you’ll probably think: small, white with yellow centre, grows in
lawn, in Spring, weed. Expand this a little and you
might add: African Daisy (Arctotis), Gerbera, or Shasta Daisy –
they all look a bit the same. Seeking further information on these
may throw up ‘Chrysanthemum’ – now there’s a tricky word to
spell, but easy plant to find at the supermarket or garden centre.
Yes, it too can be called a ‘daisy’: fairly small, various
colours and styles, grows in pot, all seasons, cultivated plant ….
you probably don’t know much about its big sister the Exhibition
plants grow to around shoulder height, white and yellow and most
other colours except blue (if you ever see a blue chrysanthemum you
should examine what you’ve been imbibing), usually grown in ‘buckets’,
flowers in autumn with blooms to 26 cms and as a cut flower will
last for a good two weeks – absolutely fabulous!
do you see these blooms?
some florists have sources, most Exhibition Chrysanthemums are grown
by enthusiastic home gardeners. The only time the public see the
outcome of their labours is at local Society shows or at National
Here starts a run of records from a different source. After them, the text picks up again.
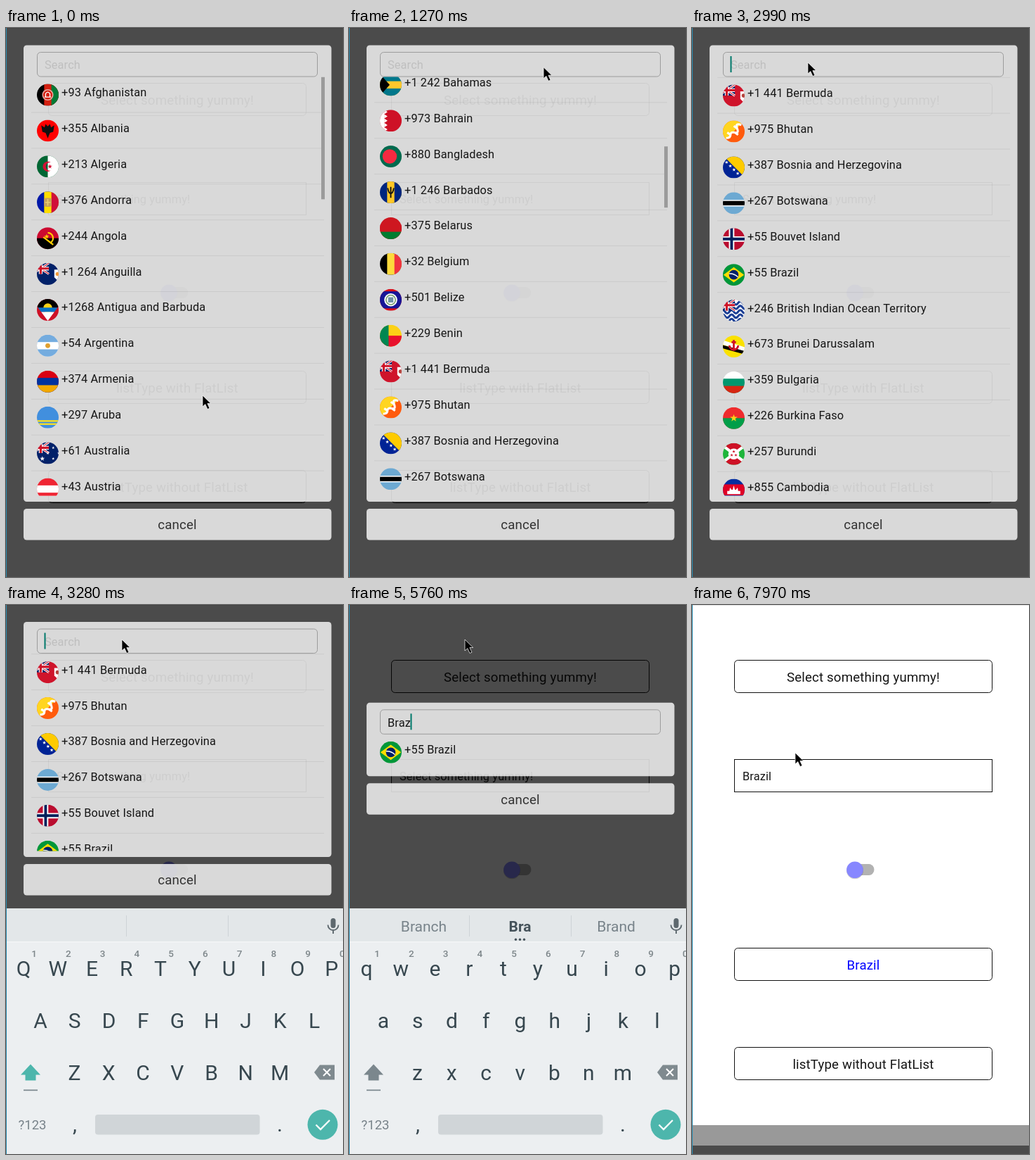
These frames come from a looping animation (480x780 px, 8 s). An HTML page:

```html
<!DOCTYPE html>
<html lang="en">
<head>
<meta charset="utf-8">
<title>Country picker</title>
<style>
html, body { margin: 0; width: 100%; height: 100%; overflow: hidden; background: #fff; }
svg { display: block; width: 480px; height: 780px; font-family: Roboto, sans-serif; }
.big { font-size: 18.69px; letter-spacing: .15px; text-anchor: middle; fill: #161616; }
.body { font-size: 16.35px; letter-spacing: .12px; fill: #161616; }
.frame { fill: none; stroke: #111; }
.key { font-size: 30px; text-anchor: middle; fill: #37474f; }
.hint { font-size: 13.5px; font-weight: 500; text-anchor: middle; fill: #7d868a; }
.word { font-size: 21px; text-anchor: middle; fill: #78838a; }
.word.main { font-weight: 700; fill: #45525a; }
.small { font-size: 18.5px; }
</style>
</head>
<body>
<svg id="stage" viewBox="0 0 480 780"></svg>
<script>
const LOOP = 8000, ROW = 50.91, KEY = 48.75;
const NAVY = '#012169', RED = '#ce1126', GOLD = '#fcd116', WHITE = '#fff';

const repeat = (n, draw) => Array.from({ length: n }, (_, i) => draw(i)).join('');
const box = (x, y, w, h, c, more = '') => `<rect x="${x}" y="${y}" width="${w}" height="${h}" fill="${c}" ${more}/>`;
const dot = (x, y, r, c) => `<circle cx="${x}" cy="${y}" r="${r}" fill="${c}"/>`;
const fill = (d, c) => `<path d="${d}" fill="${c}"/>`;
const line = (d, c, w = 1) => `<path d="${d}" fill="none" stroke="${c}" stroke-width="${w}"/>`;
const label = (x, y, cls, text, more = '') => `<text x="${x}" y="${y}" class="${cls}" ${more}>${text}</text>`;

// Flags live in a square from -10 to 10 that is cut to a disc.
const field = c => box(-10, -10, 20, 20, c);
const across = (...cs) => cs.map((c, i) => box(-10, -10 + 20 / cs.length * i, 20, 20, c)).join('');
const upright = (...cs) => cs.map((c, i) => box(-10 + 20 / cs.length * i, -10, 20, 20, c)).join('');
const band = (half, c) => box(-10, -half, 20, 2 * half, c);
const hoist = (reach, c) => fill(`M-10-10L${reach} 0L-10 10Z`, c);
const star = (x, y, r, c) => fill('M' + Array.from({ length: 10 }, (_, i) => {
  const a = i * Math.PI / 5, d = i % 2 ? r * .4 : r;
  return `${(x + d * Math.sin(a)).toFixed(2)} ${(y - d * Math.cos(a)).toFixed(2)}`;
}).join('L') + 'Z', c);
const ring = (n, cx, radius, size, c) => repeat(n, i => {
  const a = i * 2 * Math.PI / n;
  return star(cx + radius * Math.sin(a), -radius * Math.cos(a), size, c);
});
const moon = (x, r, c) => fill(`M${x + .6 * r} ${-.8 * r}A${r} ${r} 0 1 0 ${x + .6 * r} ${.8 * r}A${.82 * r} ${.82 * r} 0 1 1 ${x + .6 * r} ${-.8 * r}Z`, c);
const saltire = 'M-14-10L1 0M-14 0L1-10', cross = 'M-6.5-10V0M-14-5H1', nordic = 'M-2-10V10M-10 0H10';
const jack = box(-10, -10, 11, 10, NAVY) + line(saltire, WHITE, 2) + line(saltire, RED, .7) + line(cross, WHITE, 3.4) + line(cross, RED, 2);
const ensign = (c, shield, crest) => field(c) + jack + (shield ? fill('M6-4H12V3L9 6L6 3Z', shield) + dot(9, 0, 1.8, crest) : '');

// Antigua's bands narrow towards the bottom point.
const wedge = (y1, y2, c) => {
  const w = y => .75 * (10 - y);
  return fill(`M${-w(y1)} ${y1}H${w(y1)}L${w(y2)} ${y2}H${-w(y2)}Z`, c);
};

const countries = [
  ['93', 'Afghanistan', upright('#000', '#d32011', '#007a36') + dot(0, 0, 5.2, '#e9a9a0') + dot(0, 0, 4.2, '#d32011') + line('M-3 2H3M-2-1Q0-4 2-1V2H-2Z', WHITE, .9)],
  ['355', 'Albania', field('#f00') + fill('M-6-5L-3-3L-2-6L0-4L2-6L3-3L6-5L5 1L2 2L0 7L-2 2L-5 1Z', '#111')],
  ['213', 'Algeria', upright('#063', WHITE) + moon(0, 4.6, '#d21034') + star(2, 0, 2.2, '#d21034')],
  ['376', 'Andorra', upright('#0018a8', '#fedd00', '#d0103a') + box(-3.5, -4, 7, 8, '#c7a05a', 'rx="2"') + line('M0-3V3M-2.5 0H2.5', '#e9cf70')],
  ['244', 'Angola', across('#cc092f', '#000') + line('M0-5A5 5 0 0 1 2 4.5M-4-1L5 6', '#ffcb00', 1.5) + star(-1, -1.5, 2.4, '#ffcb00')],
  ['1 264', 'Anguilla', ensign(NAVY, WHITE, '#f29b3a')],
  ['1268', 'Antigua and Barbuda', field(RED) + wedge(-10, -2, '#000') + ring(8, 0, 0, 5, GOLD) + dot(0, -2, 4, GOLD) + wedge(-2, 2, '#0072c6') + wedge(2, 10, WHITE)],
  ['54', 'Argentina', across('#74acdf', WHITE, '#74acdf') + dot(0, 0, 2.2, '#e0a030')],
  ['374', 'Armenia', across('#d90012', '#0033a0', '#f2a800')],
  ['297', 'Aruba', field('#418fde') + repeat(2, i => box(-10, 2.6 + 2.8 * i, 20, 1.5, '#fbe122'))],
  ['61', 'Australia', ensign(NAVY) + star(-5, 5, 2.4, WHITE) + ring(4, 5, 5, 1.4, WHITE)],
  ['43', 'Austria', across('#ef2533', WHITE, '#ef2533')],
  ['994', 'Azerbaijan', across('#00b5e2', '#ef3340', '#509e2f') + moon(-.5, 2.8, WHITE) + star(2.4, 0, 1.6, WHITE)],
  ['1 242', 'Bahamas', across('#00778b', '#ffc72c', '#00778b') + hoist(-1, '#000')],
  ['973', 'Bahrain', field(RED) + box(-10, -10, 4, 20, WHITE) + repeat(5, i => fill(`M-6 ${4 * i - 10}l3 2l-3 2Z`, WHITE))],
  ['880', 'Bangladesh', field('#006a4e') + dot(-1, 0, 6.6, '#f42a41')],
  ['1 246', 'Barbados', upright('#00267f', '#ffc726', '#00267f') + line('M0-5V5M-2.8-4Q-2 1 0 1T2.8-4', '#111', 1.2)],
  ['375', 'Belarus', across('#ce1720', '#ce1720', '#007c30')],
  ['32', 'Belgium', upright('#000', '#fdda3c', '#ef3340')],
  ['501', 'Belize', field('#d90f19') + band(7.8, '#171696') + dot(0, 0, 6, WHITE) + dot(0, 0, 4.8, '#6f9a68') + dot(0, 0, 3.8, WHITE) + box(-2.4, -2.4, 4.8, 4.8, '#6f93a8')],
  ['229', 'Benin', across(GOLD, '#e8112d') + box(-10, -10, 8, 20, '#008751')],
  ['1 441', 'Bermuda', ensign('#cf142b', WHITE, '#b5433c')],
  ['975', 'Bhutan', field('#ff5b0d') + fill('M-10-10H10L-10 10Z', '#ffd520') + line('M-7 6Q-3 6-3 3T1 1T3-3T7-6M-3 3L-6 1M1 1L4 3M3-3L0-5', WHITE, 2)],
  ['387', 'Bosnia and Herzegovina', field('#002395') + fill('M-9-10H10V9Z', '#fecb00') + repeat(6, i => star(3.4 * i - 10, 3.4 * i - 8, 1.7, WHITE))],
  ['267', 'Botswana', field('#6da9d2') + band(3, WHITE) + band(2, '#000')],
  ['55', 'Bouvet Island', field('#ba0c2f') + line(nordic, WHITE, 5) + line(nordic, '#00205b', 2.5)],
  ['55', 'Brazil', field('#009739') + fill('M-9.5 0L0-7L9.5 0L0 7Z', '#fedd00') + dot(0, 0, 4.4, NAVY) + line('M-4.2-1Q0-1.5 3.8 2', WHITE, .9)],
  ['246', 'British Indian Ocean Territory', field(WHITE) + repeat(5, i => line(`M-12 ${4 * i - 7}q2-3 4 0t4 0t4 0t4 0t4 0t4 0`, '#1c3f94', 2)) + jack],
  ['673', 'Brunei Darussalam', field('#fae100') + line('M-11-4L11 3', WHITE, 4) + line('M-11 0L11 6', '#000', 3) + line('M-4-1A4 4 0 0 0 4-1M0-6V4M-2-4H2', '#cf1126', 1.8)],
  ['359', 'Bulgaria', across(WHITE, '#00966e', '#d62612')],
  ['226', 'Burkina Faso', across('#ef2b2d', '#009e49') + star(0, 0, 3.6, GOLD)],
  ['257', 'Burundi', field('#1eb53a') + fill('M-12-10H12L-12 10H12Z', RED) + line('M-12-9L12 9M-12 9L12-9', WHITE, 2.6) + dot(0, 0, 5, WHITE) + ring(3, 0, 2.2, 1.5, RED)],
  ['855', 'Cambodia', field('#032ea1') + band(5, '#e00025') + fill('M-6 4V1H-4L-3.5-2L-2 0H-1L0-4L1 0H2L3.5-2L4 1H6V4Z', WHITE)],
  ['57', 'Colombia', across(GOLD, GOLD, '#003893', RED)],
  ['53', 'Cuba', across('#002a8f', WHITE, '#002a8f', WHITE, '#002a8f') + hoist(2, RED) + star(-5, 0, 3, WHITE)],
  ['253', 'Djibouti', across('#6ab2e7', '#12ad2b') + hoist(2, WHITE) + star(-5, 0, 2.4, RED)],
  ['350', 'Gibraltar', across(WHITE, WHITE, RED) + fill('M-6 2V-3H-3V-5H3V-3H6V2Z', RED)],
  ['1 284', 'Virgin Islands, British', ensign(NAVY, '#006129', WHITE)]
];

const clamp = v => Math.max(0, Math.min(1, v));
const glide = (t, from, to) => {
  const p = clamp((t - from) / (to - from));
  return p * p * (3 - 2 * p);
};

const moves = [
  { from: 0, to: 0, x: 280, y: 522 },
  { from: 100, to: 370, x: 277, y: 556 },
  { from: 640, to: 1160, x: 277, y: 28 },
  { from: 1200, to: 1700, x: 278.5, y: 548 },
  { from: 1720, to: 2170, x: 277, y: 225 },
  { from: 2200, to: 2710, x: 165, y: 49 },
  { from: 6950, to: 7480, x: 245, y: 228 },
  { from: 7480, to: 7790, x: 147, y: 210 }
];
const touches = [
  { down: 360, up: 1130, name: 'Aruba' },
  { down: 1690, up: 2100, name: 'Bosnia and Herzegovina' },
  { down: 7520, up: 7880, name: 'Brazil' }
];
const strokes = [4850, 5120, 5300, 5700, 6460];
const suggestions = [
  ['', '', ''], ['Be', 'B', 'By'], ['Bring', 'Br', 'Bro'], ['Branch', 'Bra', 'Brand'],
  ['Brazil', 'Braz', 'Brazos'], ['Brazil', 'Brazi', 'Brazilian']
];
const FOCUS = 2990, CLOSE = 7870, END = 7970;

const typedCount = t => strokes.filter(s => s <= t).length;
const pointerAt = t => moves.reduce((p, m) => {
  const k = glide(t, m.from, m.to);
  return { x: p.x + (m.x - p.x) * k, y: p.y + (m.y - p.y) * k };
}, moves[0]);
const scrollAt = t => 712.5 * glide(t, 640, 1370) + 355.5 * glide(t, 1720, 2180);

const frame = (y, rx) => `<rect class="frame" x="60.5" y="${y}" width="367" height="46" rx="${rx}"/>`;
const button = (y, text, id = '') => frame(y, 5) + label(244, y + 30, 'big', text, id);
const screen = box(0, 0, 480, 780, WHITE) + box(0, 0, 480, 1, '#e4e4e4')
  + button(78.5, 'Select something yummy!')
  + frame(219.5, 0) + label(72, 249, 'body', '', 'id="choice"')
  + box(230, 368, 29.5, 16, '#b2b2b2', 'rx="8"') + dot(232, 377.3, 12, '#0003') + dot(232, 376.3, 11.8, '#8787ff')
  + button(487.5, '', 'id="listChoice"') + button(628.5, 'listType without FlatList');

const keys = (text, x, y) => [...text].map((c, i) => label(x + KEY * i, y, 'key letter', c)).join('');
const keyboard = box(0, 431, 480, 349, '#eceff1') + box(0, 431, 480, 47, '#e3e7e9') + box(0, 478, 480, 1.5, '#f4f6f7')
  + repeat(2, i => box(171 + 145 * i, 441, 1, 30, '#cdd3d6'))
  + repeat(3, i => label(106.5 + 137 * i, 464, i === 1 ? 'word main' : 'word', ''))
  + `<g id="more">${repeat(3, i => dot(237.5 + 6 * i, 475.3, 1.7, '#45525a'))}</g>`
  + box(462.5, 445, 7, 14, '#5d686e', 'rx="3.5"') + line('M458.5 454.5a7.5 7.5 0 0 0 15 0M466 462V467', '#5d686e', 1.9)
  + repeat(10, i => label(40 + KEY * i, 500, 'hint', (i + 1) % 10))
  + keys('QWERTYUIOP', 25, 526.5) + keys('ASDFGHJKL', 49, 600.5) + keys('ZXCVBNM', 97.5, 674.5)
  + '<path id="shift" d="M35 652.5l14 15h-6.5v8h-15v-8H21Z"/>' + box(25, 688.5, 20, 1.7, '#7b878d')
  + fill('M439 664l8-10.5h21v21h-21Z', '#7f8a8f') + line('M452 659l10 10m0-10l-10 10', WHITE, 2)
  + label(37.5, 745, 'word small', '?123') + label(98, 748, 'key', ',') + label(390, 748, 'key', '.')
  + box(127, 724, 234.5, 28.5, '#d0d5d8', 'rx="4"')
  + dot(451, 738.3, 21.5, '#4db6ac') + line('M441.5 738.5l6.5 6.5l13-13', WHITE, 2.3);

const rowMarkup = ([code, name, flag]) => `<g class="row"><g>
  <g transform="translate(59.5 25.5) scale(1.55)" clip-path="url(#disc)">${flag}</g>
  ${label(79, 27.5, 'body', `+${code} ${name}`)}</g>
  ${box(36, 50, 417, 1, '#000', 'class="rule" opacity=".07"')}</g>`;

const stage = document.getElementById('stage');
stage.innerHTML = `<defs>
  <clipPath id="disc"><circle r="10"/></clipPath>
  <clipPath id="window"><rect id="windowBox" x="25" y="45" width="438"/></clipPath></defs>
  ${screen}
  ${box(0, 0, 480, 780, '#000', 'id="dim"')}
  <g id="leftover">${box(0, 739, 480, 29, '#999') + box(0, 768, 480, 12, '#4b4b4b')}</g>
  <g id="modal">
    ${box(25, 0, 438.5, 0, '#f9f9f9', 'id="panel" rx="4.5" fill-opacity=".82"')}
    <rect x="44.5" y="10" width="399" height="34.5" rx="5" fill="none" stroke="#9c9c9c"/>
    ${label(55, 33.7, 'body', 'Search', 'id="prompt" style="fill:#bfbfbf"') + label(55, 33.7, 'body', '', 'id="typed"')}
    ${box(0, 15.5, 2, 23, '#00796b', 'id="caret"')}
    <g clip-path="url(#window)">${countries.map(rowMarkup).join('')}
      ${box(449, 0, 5, 0, '#9b9b9b', 'id="bar"')}</g>
    <g id="cancel">${box(25, 0, 438.5, 44.5, '#f9f9f9', 'rx="4.5" fill-opacity=".82"')}
      ${label(244, 29.3, 'big', 'cancel', 'style="fill:#333"')}</g>
  </g>
  <g id="keyboard">${keyboard}</g>
  <g id="pointer"><circle id="touch" cx="2" cy="4" r="10.3" fill="none" stroke="#111" stroke-width="1.1"/>
    <path d="M0 0V16L3.8 12.6L7 19.5L10 18.2L6.9 11.5H11.8Z" fill="#000" stroke="#fff" stroke-width=".7"/></g>
  ${box(0, 0, 1, 780, '#2b8cb0')}`;

const $ = id => document.getElementById(id);
const set = (el, attrs) => Object.entries(attrs).forEach(([k, v]) => el.setAttribute(k, v));
const show = (el, on) => { el.style.display = on ? '' : 'none'; };
const move = (el, x, y) => set(el, { transform: `translate(${x} ${y})` });
const write = (el, text) => { if (el.textContent !== text) el.textContent = text; };
const all = selector => [...stage.querySelectorAll(selector)];
const rows = all('.row'), words = all('.word').slice(0, 3), letters = all('.letter');

function drawModal(t, tick, pressed) {
  const typed = 'Brazi'.slice(0, typedCount(t));
  const query = typed.slice(0, typedCount(t - 60)).toLowerCase();
  const found = rows.filter((_, i) => countries[i][1].toLowerCase().includes(query));
  const raised = t >= FOCUS + 180;
  const height = Math.min(raised ? 280.5 : 595, found.length * ROW);
  const top = raised ? 218.3 - (height + 108) / 2 : 24.5;
  const scroll = Math.min(scrollAt(tick), Math.max(0, found.length * ROW - height));

  move($('modal'), 0, top);
  set($('panel'), { height: height + 53.5 });
  set($('windowBox'), { height });
  move($('cancel'), 0, height + 63.5);

  rows.forEach((row, i) => {
    const place = found.indexOf(row), y = 45 + place * ROW - scroll;
    const visible = place >= 0 && y > -10 && y < 45 + height;
    show(row, visible);
    if (!visible) return;
    move(row, 0, y.toFixed(2));
    set(row.firstElementChild, { opacity: countries[i][1] === pressed ? .22 : 1 });
    show(row.querySelector('.rule'), place < found.length - 1);
  });

  // The list loads in batches, so the scroll bar keeps shrinking.
  const loaded = Math.min(110, 40 + 20 * Math.floor((t + 260) / 540));
  const scale = 595 / (loaded * ROW);
  set($('bar'), { y: 45 + scroll * scale, height: 595 * scale, opacity: 1 - glide(tick, 2350, 2710) });

  write($('typed'), typed);
  show($('prompt'), !typed);
  set($('caret'), { x: typed ? 54.6 + $('typed').getComputedTextLength() : 54.5 });
  show($('caret'), typed || (t >= FOCUS && Math.floor((t - FOCUS) / 500) % 2 === 0));
}

function drawKeyboard(t) {
  move($('keyboard'), 0, 349 * (1 - glide(t, FOCUS, 3280) + glide(t, CLOSE, END)));
  const upper = t < strokes[0] + 90, hints = suggestions[typedCount(t - 120)];
  letters.forEach(el => write(el, upper ? el.textContent.toUpperCase() : el.textContent.toLowerCase()));
  words.forEach((el, i) => write(el, hints[i]));
  show($('more'), hints[1]);
  set($('shift'), { fill: upper ? '#4db6ac' : '#7b878d' });
}

function render(t) {
  const tick = Math.floor((t - 10) / 90) * 90 + 10;
  const chosen = t >= CLOSE, opened = 1 - glide(t, CLOSE, END);
  const touch = touches.find(p => t >= p.down && t < p.up);
  const pointer = pointerAt(tick);
  write($('choice'), chosen ? 'Brazil' : 'Select something yummy!');
  write($('listChoice'), chosen ? 'Brazil' : 'listType with FlatList');
  $('listChoice').style.fill = chosen ? '#00f' : '';
  set($('dim'), { opacity: .705 * opened });
  set($('modal'), { opacity: opened });
  show($('leftover'), t >= END);
  drawModal(t, tick, touch && t >= touch.down + 270 ? touch.name : '');
  drawKeyboard(t);
  move($('pointer'), pointer.x, pointer.y);
  show($('touch'), touch);
}

const start = performance.now();
function loop() {
  render((performance.now() - start) % LOOP);
  requestAnimationFrame(loop);
}
loop();
</script>
</body>
</html>
```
shows. These are big occasions where growers can hone their
competitive skills and visitors feast their eyes.
can you expect to see?
who is concerned about genetic modification should note that without
such modification present day blooms would be similar in size to the
lawn daisy and yellow. The original plants were a native of China,
subsequently introduced into Japan where it is the national flower.
With the tea trade developing in the 17th century, the plant was
brought back to Europe where much of the modification was
After a couple of centuries of
hybridisation, the basic
range of modern chrysanthemums was established.
this process continues in a search to produce new varieties
(cultivars) that are more visually interesting, are more resistant
to disease and generally stronger plants. For show purposes the
Autumn flowering blooms (there are others that flower earlier) are
divided into Sections starting with the biggest blooms, Large
Exhibition, each a huge heap of small curved petals overall about 20
sections where blooms are smaller follow before the next section
catering for slightly smaller blooms that have petals that turn
down, Reflex Decorative. Yes, there is a section for blooms with
petals that turn up, and petals that can’t make their mind up
which way to go and turn both up and down! The nearest bloom
to the original simple daisy has its section, Single, and its mate
with a domed centre, Anemone Centred.
spectacular section has long thin petals like the strings of an
old-style floor mop held upright, Fantasy – always a crowd
pleaser. There are other sections with further variations. Within
Sections, each variety has its name, for example, in Section 1 we
is light bronze with darker inner petals; Section 4 the Reflexing, Folk
Song; in New
Zealand, the most grown in Section 7, Single, is Glad